Editor’s note: This article first appeared at American Greatness.
In an extraordinary move last month, President Trump brought congressional leaders to the White House for a vigorous discussion of immigration policy. What made the moment so remarkable is that the meeting—in a departure from the usual swampy Washington gesture reserved for scripted talking points and meaningless photo opportunities—was substantial and it was televised.
For nearly an hour, Trump and congressional leaders engaged in actual policy negotiation, in front of the nation (or at least anyone who bothered to tune in).
The format, while groundbreaking, still provided a forum for classic Washington doublespeak about immigration.
Democrats demanded a “clean” bill for recipients of the Deferred Action for Childhood Arrivals (DACA) program and a “pathway to citizenship.” For their part, Republicans nodded enthusiastically about “enhanced border security” and an “end to chain migration.”
But what does it all mean really? As previous immigration reform efforts have taught us, trust but verify. It’s important to know exactly what constitutes, say, “enhanced border security” before signing off on the measure.
Remember the “Gang of Eight” bill from 2013? The legislation contained meaningless border security measures that were trumpeted as border enforcement. It even had the phrase “border security” in the title!
In the interest of not being fooled again, here are the Washington buzzwords to look out for in the current DACA debate:

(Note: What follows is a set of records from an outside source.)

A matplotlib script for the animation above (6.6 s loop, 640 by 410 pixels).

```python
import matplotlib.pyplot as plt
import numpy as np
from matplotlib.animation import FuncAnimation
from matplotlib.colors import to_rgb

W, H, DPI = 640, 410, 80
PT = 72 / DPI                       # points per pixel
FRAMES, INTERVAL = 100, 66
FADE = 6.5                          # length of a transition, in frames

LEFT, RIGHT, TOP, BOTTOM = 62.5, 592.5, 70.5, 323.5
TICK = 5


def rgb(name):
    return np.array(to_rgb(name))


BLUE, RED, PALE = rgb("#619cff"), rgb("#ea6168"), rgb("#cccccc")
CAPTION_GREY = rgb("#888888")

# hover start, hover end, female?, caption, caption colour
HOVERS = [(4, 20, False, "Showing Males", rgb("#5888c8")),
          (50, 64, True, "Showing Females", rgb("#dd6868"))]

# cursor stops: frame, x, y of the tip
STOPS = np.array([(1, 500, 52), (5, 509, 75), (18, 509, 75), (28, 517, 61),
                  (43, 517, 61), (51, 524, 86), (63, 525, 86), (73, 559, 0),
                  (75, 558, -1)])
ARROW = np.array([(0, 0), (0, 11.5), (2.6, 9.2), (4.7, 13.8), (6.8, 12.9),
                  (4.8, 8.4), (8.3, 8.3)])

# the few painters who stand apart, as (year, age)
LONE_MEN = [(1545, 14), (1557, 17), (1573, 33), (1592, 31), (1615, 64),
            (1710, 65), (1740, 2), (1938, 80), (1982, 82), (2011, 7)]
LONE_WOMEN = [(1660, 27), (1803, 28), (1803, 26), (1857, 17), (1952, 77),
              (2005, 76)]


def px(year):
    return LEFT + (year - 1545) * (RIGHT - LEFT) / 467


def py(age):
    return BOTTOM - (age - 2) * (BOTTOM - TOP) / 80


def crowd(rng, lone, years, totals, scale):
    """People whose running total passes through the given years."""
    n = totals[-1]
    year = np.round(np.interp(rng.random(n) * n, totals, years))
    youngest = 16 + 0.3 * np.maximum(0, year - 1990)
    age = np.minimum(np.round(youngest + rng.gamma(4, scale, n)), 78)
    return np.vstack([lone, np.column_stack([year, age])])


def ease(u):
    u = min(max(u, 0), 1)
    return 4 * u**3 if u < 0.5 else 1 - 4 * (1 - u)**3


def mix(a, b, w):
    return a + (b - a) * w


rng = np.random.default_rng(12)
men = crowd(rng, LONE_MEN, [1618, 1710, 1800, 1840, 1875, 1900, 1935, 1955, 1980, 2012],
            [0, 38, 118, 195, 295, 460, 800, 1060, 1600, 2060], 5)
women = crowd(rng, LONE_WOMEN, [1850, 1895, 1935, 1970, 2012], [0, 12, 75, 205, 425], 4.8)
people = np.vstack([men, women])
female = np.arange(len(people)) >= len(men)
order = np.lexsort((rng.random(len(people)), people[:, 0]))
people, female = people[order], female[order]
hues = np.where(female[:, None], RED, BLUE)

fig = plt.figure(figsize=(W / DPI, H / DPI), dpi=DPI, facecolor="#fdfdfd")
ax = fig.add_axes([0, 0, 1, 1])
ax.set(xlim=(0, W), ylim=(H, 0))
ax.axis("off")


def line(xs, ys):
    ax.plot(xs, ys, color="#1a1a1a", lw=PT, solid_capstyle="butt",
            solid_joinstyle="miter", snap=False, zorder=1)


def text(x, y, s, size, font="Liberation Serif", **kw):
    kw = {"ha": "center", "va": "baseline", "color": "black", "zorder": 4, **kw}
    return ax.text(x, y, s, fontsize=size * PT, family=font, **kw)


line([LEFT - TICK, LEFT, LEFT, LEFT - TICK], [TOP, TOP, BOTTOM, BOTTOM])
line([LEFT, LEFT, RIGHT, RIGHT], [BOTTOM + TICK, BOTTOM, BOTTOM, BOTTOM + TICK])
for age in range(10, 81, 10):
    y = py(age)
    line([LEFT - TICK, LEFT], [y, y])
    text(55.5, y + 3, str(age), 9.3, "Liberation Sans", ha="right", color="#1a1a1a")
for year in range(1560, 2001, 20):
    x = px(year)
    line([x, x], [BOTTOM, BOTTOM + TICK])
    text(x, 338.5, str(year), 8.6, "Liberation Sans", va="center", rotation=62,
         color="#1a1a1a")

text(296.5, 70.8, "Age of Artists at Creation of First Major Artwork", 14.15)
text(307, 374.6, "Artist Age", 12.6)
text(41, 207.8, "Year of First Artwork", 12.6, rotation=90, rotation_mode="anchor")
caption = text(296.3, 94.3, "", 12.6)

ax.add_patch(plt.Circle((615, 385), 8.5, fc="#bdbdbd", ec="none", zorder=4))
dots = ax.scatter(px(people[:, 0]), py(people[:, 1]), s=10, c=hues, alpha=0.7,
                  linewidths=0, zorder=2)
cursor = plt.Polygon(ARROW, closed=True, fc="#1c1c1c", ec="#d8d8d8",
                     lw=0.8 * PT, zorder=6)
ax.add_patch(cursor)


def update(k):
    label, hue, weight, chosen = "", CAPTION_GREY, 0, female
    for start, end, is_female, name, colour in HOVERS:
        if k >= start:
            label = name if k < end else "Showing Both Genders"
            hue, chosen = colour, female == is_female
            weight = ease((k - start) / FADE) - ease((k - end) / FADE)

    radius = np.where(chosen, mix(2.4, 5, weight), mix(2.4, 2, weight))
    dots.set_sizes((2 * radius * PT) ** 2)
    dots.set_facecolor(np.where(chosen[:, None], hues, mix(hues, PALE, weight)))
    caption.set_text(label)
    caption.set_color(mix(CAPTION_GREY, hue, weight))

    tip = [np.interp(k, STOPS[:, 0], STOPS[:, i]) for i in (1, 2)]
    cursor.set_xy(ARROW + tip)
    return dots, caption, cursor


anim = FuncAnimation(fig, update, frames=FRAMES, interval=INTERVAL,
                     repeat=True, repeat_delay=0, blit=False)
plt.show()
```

“Clean DACA bill.” Sounds great, right? So great that President Trump almost unwittingly agreed to it at the meeting with congressional leaders, before Rep. Kevin McCarthy (R-Calif.) intervened. But for conservatives, this is a nonstarter. A “clean” bill means that DACA recipients get amnesty for free. Congress will change no policies or institute any reforms. We can safely call this the worst outcome for Americans with a genuine desire to secure our borders.

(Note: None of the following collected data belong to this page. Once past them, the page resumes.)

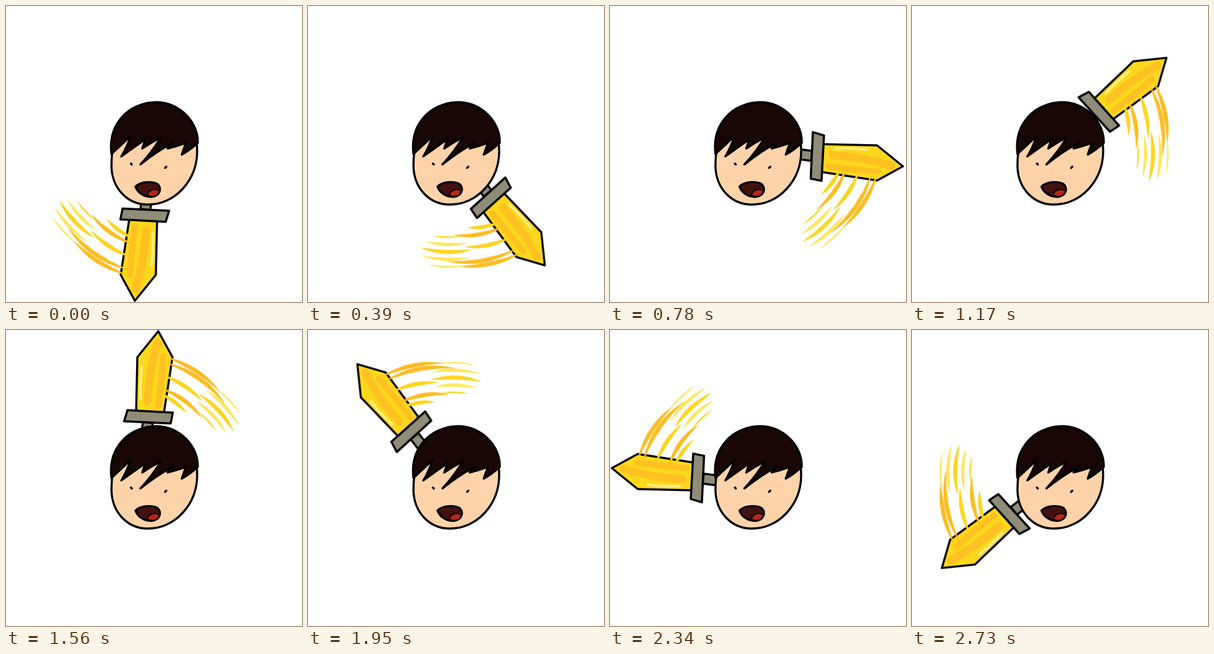
Write an HTML page that moves like this. It is 480x480 px and loops after 3.12 s.

```html
<!DOCTYPE html>
<html lang="en">
<head>
<meta charset="utf-8">
<title>Sword orbit</title>
<style>
  html, body { margin: 0; width: 100%; height: 100%; overflow: hidden; background: #fff; }
  svg { display: block; width: 100vw; height: 100vh; }
  .ink { stroke: #000; stroke-width: 3.4; stroke-linejoin: round; stroke-linecap: round; }
  .shade { fill: none; stroke: #ffc021; stroke-linecap: round; }
  .shine { stroke: #ffee82; }

  /* Held poses, each an eighth of a turn */
  #sword { transform-origin: 0 0; animation: orbit 3120ms step-end infinite; }
  @keyframes orbit {
    0%    { transform: translate(225px, 339px) rotate(0deg); }
    12.5% { transform: translate(297px, 311px) rotate(-45deg); }
    25%   { transform: translate(336px, 244px) rotate(-90deg); }
    37.5% { transform: translate(303px, 171px) rotate(-135deg); }
    50%   { transform: translate(231px, 141px) rotate(-180deg); }
    62.5% { transform: translate(167px, 165px) rotate(-225deg); }
    75%   { transform: translate(142px, 240px) rotate(-270deg); }
    87.5% { transform: translate(158px, 299px) rotate(-315deg); }
    100%  { transform: translate(225px, 339px) rotate(-360deg); }
  }
</style>
</head>
<body>
<svg viewBox="0 0 480 480">
  <g id="sword">
    <g transform="translate(-225 -339)">
      <path class="ink" fill="#8f8c78" d="M222 298L238 300L234 331L218 329Z"/>
      <path class="ink" fill="#fcd81c" d="M200 345L186 436L209 478L243 436L245 346Z"/>
      <path class="shade" stroke-width="10" d="M209 357Q204 395 201 437"/>
      <path class="shade" stroke-width="13" d="M227 364Q224 405 216 438L210 459"/>
      <path class="shade shine" stroke-width="4" d="M238 368Q239 392 236 420"/>
      <g id="trail"></g>
      <path class="ink" fill="#8f8c78" d="M189 328.500L264.500 332L259 350L185.500 346Z"/>
    </g>
  </g>

  <g id="head">
    <path class="ink" fill="#ffd3aa" d="M171 260C172 296 197 322 230 322C274 322 310 283 310 235C310 190 284 156 243 156C200 156 171 195 171 260Z"/>
    <path class="ink" fill="#180704" d="M171 240C165 192 198 156.500 243 156.500C284 156.500 312 190 311 222Q298 234 285 241Q288 232 292 222Q276 228 262 231L270 222Q244 236 218 257Q238 235 251 213Q236 221 221 231L226 216Q206 230 187 244Q196 229 202 211Z"/>
    <path class="ink" fill="none" d="M202.500 255.500l1.500 1.500M258 262.500l2-2"/>
    <path class="ink" fill="#43120f" d="M210 293C218 284 239 284 246 289C253 296 250 308 236 309.500C224 310 214 303 210 293Z"/>
    <path fill="#b9251d" stroke="#000" stroke-width="2" d="M229 307C231 298 241 295 249 300C248 306 242 309 236 309Z"/>
  </g>
</svg>
<script>
  const gold = '#fcd51f', amber = '#ffbc20', pale = '#ffe65c';
  const trail = document.getElementById('trail');

  // Point around the orbit's centre, in degrees behind the blade
  function orbitPoint(radius, degrees) {
    const angle = degrees * Math.PI / 180;
    return [232 - radius * Math.sin(angle), 237 + radius * Math.cos(angle)];
  }

  // A curved sliver, pointed at both ends, that drifts inwards
  function addStreak(radius, from, to, drift, width, colour) {
    const start = orbitPoint(radius, from);
    const end = orbitPoint(radius - drift, to);
    const bend = offset => {
      const middle = orbitPoint(radius - drift / 2 + offset, (from + to) / 2);
      return middle.map((m, k) => 2 * m - (start[k] + end[k]) / 2);
    };
    trail.innerHTML += `<path fill="${colour}" stroke="${colour}" stroke-linejoin="round"
      d="M${start}Q${bend(width / 2)} ${end}Q${bend(-width / 2)} ${start}Z"/>`;
  }

  // Thin wisps further back, fullest in the middle
  [gold, pale, gold, pale, pale].forEach((colour, i) => {
    const bell = Math.sin(i * Math.PI / 4);
    const reach = 8 + 6 * bell;
    addStreak(141 + 12 * i, 47 - reach, 47 + reach, 0, 2 + 4 * bell, colour);
  });

  // Broad streaks that touch the blade
  [gold, amber, gold, amber, amber].forEach((colour, i) => {
    const radius = 172 - 30 * Math.cos(i * Math.PI / 4);
    addStreak(radius, 11, 32 + 2 * i + 8 * (i % 2), 13, 6, colour);
  });
</script>
</body>
</html>
```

“Ending chain migration.” Chain migration is the program that allows immigrants already residing in the United States to bring over members of their immediate and extended families. This doubles, sometimes triples, the impact of immigration. According to the Center for Immigration Studies, recent new immigrants sponsored an average of 3.45 family members for U.S. residence. The president has demanded an end to chain migration for all categories of immigration in exchange for a deal on DACA, however, some are discussing banning the practice just for DACA recipients. The bottom line? When you see a bill promoted as “ending chain migration,” your first question should be “for whom?”
“Enhanced border security.” As we’ve seen in previous immigration debates, Democrats and moderate Republicans will toss a few more dollars into a border patrol account and tout it as “enhanced border security,” while it’s actually completely ineffective. Don’t be fooled by the shiny label; border security is where conservatives are most often bought off by watered-down promises that never materialize. Truly enhanced border security measures will include a mix of strong border security and interior enforcement: ending sanctuary cities for illegal immigrants, deputizing states to enforce immigration laws, ending catch-and-release, mandating exit-entry visa tracking, and authorizing a border wall, to name a few.

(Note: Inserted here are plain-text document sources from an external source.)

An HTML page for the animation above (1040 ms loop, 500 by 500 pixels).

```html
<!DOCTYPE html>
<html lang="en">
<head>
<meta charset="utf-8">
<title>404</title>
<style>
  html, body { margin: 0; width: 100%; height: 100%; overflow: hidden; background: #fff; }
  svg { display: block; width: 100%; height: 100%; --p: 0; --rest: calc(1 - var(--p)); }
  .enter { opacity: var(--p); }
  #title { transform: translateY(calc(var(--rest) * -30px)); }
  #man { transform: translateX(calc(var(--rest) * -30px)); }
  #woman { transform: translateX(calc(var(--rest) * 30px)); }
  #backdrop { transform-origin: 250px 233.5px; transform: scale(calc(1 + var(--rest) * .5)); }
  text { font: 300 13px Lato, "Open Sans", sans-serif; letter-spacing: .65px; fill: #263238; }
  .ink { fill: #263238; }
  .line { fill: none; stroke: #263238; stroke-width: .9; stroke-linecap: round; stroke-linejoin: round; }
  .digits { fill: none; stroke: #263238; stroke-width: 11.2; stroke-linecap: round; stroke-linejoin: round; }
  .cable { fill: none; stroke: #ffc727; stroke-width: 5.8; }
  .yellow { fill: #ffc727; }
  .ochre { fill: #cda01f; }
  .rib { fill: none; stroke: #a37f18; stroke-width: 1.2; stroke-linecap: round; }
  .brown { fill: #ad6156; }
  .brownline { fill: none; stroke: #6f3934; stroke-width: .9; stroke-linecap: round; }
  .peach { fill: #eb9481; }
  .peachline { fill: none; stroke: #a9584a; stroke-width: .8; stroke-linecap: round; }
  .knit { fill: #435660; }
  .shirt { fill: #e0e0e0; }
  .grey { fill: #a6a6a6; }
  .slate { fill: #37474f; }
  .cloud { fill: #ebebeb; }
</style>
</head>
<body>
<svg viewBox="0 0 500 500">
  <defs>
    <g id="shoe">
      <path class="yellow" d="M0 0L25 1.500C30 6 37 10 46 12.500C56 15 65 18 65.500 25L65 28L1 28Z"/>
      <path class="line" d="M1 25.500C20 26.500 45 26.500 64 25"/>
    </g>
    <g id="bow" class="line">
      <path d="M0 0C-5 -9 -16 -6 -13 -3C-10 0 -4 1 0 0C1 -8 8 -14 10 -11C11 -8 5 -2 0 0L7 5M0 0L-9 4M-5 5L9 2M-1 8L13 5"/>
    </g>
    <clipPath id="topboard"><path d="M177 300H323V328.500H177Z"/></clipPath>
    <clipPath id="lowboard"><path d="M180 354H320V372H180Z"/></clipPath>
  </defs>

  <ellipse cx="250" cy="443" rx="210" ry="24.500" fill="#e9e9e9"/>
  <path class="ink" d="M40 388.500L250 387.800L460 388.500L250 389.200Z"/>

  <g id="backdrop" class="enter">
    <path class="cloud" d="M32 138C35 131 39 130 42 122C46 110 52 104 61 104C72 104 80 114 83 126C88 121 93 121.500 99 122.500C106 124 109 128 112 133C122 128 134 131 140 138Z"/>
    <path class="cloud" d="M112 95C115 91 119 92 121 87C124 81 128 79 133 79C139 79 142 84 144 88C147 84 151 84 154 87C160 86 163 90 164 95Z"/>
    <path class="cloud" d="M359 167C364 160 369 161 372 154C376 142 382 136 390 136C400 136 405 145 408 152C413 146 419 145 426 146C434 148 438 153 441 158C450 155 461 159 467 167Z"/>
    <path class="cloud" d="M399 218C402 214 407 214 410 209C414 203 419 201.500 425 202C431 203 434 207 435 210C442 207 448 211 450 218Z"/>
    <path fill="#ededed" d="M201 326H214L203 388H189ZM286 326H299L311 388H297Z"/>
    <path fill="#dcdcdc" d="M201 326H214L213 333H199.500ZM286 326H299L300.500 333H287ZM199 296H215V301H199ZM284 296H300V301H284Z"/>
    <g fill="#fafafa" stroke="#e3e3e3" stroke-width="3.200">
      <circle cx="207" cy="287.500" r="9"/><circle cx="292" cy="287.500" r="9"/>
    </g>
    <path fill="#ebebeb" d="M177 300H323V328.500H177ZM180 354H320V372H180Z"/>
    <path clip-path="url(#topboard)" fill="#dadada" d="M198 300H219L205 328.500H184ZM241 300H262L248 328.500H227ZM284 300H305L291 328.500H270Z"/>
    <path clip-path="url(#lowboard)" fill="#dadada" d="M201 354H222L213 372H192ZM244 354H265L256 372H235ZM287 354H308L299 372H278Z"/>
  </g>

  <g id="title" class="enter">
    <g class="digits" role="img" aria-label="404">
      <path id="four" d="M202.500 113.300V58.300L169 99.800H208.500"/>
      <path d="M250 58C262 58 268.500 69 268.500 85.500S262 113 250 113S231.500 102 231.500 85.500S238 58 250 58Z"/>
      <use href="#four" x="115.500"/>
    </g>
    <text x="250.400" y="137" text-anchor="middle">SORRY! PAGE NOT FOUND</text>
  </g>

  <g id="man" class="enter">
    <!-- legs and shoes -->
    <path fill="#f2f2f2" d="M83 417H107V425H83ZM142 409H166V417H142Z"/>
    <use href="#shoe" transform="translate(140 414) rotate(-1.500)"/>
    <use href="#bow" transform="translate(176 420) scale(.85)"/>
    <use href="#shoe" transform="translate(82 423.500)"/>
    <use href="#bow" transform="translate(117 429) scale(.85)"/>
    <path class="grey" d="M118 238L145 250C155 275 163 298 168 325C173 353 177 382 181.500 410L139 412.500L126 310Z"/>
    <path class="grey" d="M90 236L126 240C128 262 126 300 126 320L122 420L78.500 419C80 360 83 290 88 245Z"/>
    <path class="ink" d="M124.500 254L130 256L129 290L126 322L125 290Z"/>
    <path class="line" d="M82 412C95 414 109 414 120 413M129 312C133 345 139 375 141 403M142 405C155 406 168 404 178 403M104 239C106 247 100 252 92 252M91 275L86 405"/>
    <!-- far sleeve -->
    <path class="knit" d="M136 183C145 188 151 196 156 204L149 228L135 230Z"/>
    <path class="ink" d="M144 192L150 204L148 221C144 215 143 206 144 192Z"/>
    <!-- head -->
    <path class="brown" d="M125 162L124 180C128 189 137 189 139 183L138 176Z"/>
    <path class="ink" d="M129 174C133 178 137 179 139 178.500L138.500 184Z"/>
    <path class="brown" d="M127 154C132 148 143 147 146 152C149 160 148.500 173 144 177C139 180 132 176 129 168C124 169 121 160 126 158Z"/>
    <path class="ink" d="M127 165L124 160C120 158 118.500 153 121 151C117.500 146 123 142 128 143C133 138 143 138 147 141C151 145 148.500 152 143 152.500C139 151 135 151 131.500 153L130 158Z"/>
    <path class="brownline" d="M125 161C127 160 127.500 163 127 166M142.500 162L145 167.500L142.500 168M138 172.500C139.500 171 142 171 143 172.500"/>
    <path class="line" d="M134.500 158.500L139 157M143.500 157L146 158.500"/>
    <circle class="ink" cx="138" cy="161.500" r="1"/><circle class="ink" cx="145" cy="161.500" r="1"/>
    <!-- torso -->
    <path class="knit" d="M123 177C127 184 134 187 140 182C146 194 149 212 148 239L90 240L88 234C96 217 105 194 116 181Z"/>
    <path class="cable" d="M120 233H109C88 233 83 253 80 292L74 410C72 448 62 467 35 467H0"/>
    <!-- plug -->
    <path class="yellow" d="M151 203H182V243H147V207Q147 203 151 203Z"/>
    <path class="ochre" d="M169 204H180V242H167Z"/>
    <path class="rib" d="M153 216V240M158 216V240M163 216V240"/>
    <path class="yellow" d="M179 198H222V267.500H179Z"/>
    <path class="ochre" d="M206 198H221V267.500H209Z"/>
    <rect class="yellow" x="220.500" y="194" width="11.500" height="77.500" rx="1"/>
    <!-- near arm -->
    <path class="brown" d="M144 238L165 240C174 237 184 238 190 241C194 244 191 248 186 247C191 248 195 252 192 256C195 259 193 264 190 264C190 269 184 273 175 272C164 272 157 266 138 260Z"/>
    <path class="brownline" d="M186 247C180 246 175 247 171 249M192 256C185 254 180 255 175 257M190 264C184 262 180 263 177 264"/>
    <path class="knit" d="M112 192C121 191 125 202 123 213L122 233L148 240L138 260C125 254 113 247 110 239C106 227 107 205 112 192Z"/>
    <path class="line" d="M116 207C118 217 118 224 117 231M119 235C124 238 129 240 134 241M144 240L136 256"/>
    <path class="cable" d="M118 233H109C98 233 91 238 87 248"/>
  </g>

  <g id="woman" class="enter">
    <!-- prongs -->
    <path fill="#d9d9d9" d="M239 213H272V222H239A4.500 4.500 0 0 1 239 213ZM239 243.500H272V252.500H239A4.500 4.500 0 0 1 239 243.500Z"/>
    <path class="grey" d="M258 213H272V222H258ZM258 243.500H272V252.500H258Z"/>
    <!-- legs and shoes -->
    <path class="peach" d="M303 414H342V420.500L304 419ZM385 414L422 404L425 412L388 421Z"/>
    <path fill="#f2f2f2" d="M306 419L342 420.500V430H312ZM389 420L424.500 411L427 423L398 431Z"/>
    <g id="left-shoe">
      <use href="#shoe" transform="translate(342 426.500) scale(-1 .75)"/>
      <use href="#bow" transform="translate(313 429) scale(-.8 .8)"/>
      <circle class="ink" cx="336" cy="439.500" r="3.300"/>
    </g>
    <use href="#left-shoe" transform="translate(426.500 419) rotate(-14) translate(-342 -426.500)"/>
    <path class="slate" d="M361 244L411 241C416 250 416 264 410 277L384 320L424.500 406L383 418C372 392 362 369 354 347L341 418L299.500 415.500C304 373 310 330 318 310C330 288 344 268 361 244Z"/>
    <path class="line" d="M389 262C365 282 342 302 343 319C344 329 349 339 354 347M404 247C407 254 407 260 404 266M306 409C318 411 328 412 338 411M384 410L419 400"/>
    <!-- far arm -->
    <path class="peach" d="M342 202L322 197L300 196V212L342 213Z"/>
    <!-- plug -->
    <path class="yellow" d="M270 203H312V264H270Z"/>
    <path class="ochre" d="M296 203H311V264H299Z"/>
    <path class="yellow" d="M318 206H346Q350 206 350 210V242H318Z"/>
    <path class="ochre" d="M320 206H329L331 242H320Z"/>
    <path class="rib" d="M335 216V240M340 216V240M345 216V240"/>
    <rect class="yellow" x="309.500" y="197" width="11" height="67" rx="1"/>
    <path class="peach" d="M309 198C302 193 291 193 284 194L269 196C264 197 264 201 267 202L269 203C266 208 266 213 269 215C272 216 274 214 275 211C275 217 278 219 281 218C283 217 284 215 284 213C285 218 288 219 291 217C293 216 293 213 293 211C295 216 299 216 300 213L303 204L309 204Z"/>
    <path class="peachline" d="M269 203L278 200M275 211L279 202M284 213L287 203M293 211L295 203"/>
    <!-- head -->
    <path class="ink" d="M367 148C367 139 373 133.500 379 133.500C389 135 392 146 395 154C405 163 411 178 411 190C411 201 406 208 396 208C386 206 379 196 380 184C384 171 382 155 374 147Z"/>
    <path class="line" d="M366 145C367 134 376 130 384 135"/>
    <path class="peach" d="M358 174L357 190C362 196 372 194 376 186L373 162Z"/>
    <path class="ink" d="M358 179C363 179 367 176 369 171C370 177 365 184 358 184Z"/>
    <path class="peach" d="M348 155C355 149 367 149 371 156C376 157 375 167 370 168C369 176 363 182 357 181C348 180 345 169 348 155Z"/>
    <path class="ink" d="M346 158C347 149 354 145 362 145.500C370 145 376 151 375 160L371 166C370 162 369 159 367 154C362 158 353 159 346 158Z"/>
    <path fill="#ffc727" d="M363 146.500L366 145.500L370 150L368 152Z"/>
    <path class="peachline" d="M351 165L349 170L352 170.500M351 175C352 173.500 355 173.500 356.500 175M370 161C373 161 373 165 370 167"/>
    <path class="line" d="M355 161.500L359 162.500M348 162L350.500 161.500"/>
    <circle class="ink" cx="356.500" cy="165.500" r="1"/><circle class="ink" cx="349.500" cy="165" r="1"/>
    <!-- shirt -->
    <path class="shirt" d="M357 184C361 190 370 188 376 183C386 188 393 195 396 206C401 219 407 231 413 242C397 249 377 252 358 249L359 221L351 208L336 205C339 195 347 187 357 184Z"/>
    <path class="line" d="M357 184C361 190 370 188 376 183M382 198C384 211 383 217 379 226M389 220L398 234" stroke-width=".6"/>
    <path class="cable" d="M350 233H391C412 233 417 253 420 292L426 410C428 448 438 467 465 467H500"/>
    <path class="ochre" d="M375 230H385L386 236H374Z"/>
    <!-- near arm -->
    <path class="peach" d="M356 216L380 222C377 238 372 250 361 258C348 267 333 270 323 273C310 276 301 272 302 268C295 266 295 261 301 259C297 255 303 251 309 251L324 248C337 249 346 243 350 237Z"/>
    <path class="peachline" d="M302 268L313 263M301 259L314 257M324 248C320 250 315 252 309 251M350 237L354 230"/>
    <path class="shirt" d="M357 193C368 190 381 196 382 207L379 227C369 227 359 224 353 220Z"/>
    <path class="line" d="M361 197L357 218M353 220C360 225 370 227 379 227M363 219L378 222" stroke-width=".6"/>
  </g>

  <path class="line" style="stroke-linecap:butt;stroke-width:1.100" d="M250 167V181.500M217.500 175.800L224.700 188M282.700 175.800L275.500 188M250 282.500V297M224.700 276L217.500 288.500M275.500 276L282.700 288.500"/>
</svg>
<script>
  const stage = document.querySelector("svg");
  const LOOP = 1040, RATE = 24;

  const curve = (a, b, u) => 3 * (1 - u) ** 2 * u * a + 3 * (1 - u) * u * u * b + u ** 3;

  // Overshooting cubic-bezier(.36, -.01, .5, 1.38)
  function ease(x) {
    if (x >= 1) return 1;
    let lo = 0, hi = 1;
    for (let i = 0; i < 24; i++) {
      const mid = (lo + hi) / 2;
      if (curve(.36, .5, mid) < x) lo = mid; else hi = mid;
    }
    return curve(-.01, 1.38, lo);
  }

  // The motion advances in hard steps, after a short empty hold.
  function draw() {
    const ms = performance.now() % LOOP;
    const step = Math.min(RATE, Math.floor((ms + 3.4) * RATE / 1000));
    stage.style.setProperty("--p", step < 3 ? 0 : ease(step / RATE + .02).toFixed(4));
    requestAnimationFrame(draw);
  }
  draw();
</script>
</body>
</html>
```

“Border wall.” On the campaign trail, Trump famously pledged to build a wall along the southern border and to make Mexico pay for it. But Trump wasn’t the first to suggest this. Congress authorized a wall along the southern border in 2006. Many Democrats even voted for it. But the funding needed to complete the barrier never materialized. Any promises of “the wall” in exchange for a DACA deal must include a hard trigger that forces congressional funding. For example, commentator Daniel Horowitz suggests barring any new renewals of DACA until 850 miles of double-layered fence has been completed. Congress should not be allowed to take credit for “authorizing” the construction of a border wall. Congress actually has to get it paid for, too.
“Path to citizenship.” This buzzword, along with “special path to citizenship,” “legalization,” and others are often used to mask policy that is simply amnesty. Recall that the 2013 Gang of Eight bill hid its amnesty provisions behind the phrase “registered provisional” status. It wasn’t amnesty, backers argued, because the legal status it was conferring was only temporary. The problem? The legality was immediate, and the process ended in legal permanent residency. The 2013 bill also came up with a fancy “blue card” system to grant work authorization and lawful status to illegal agricultural workers—again, amnesty by another name. Congress can try to dress it up and call it something else, but there is only one word for proposals that grant legal status to those here illegally: amnesty.
That the debate over immigration reform has become this disoriented and confusing speaks to just how complex and controversial this issue has become.
True concern for securing America’s borders, however, is far simpler. Any immigration reform must prioritize strong and meaningful border protections and a respect for the rule of law—which means a total prohibition on amnesty, and a just and enforceable immigration system that protects the rights and dignity of all Americans.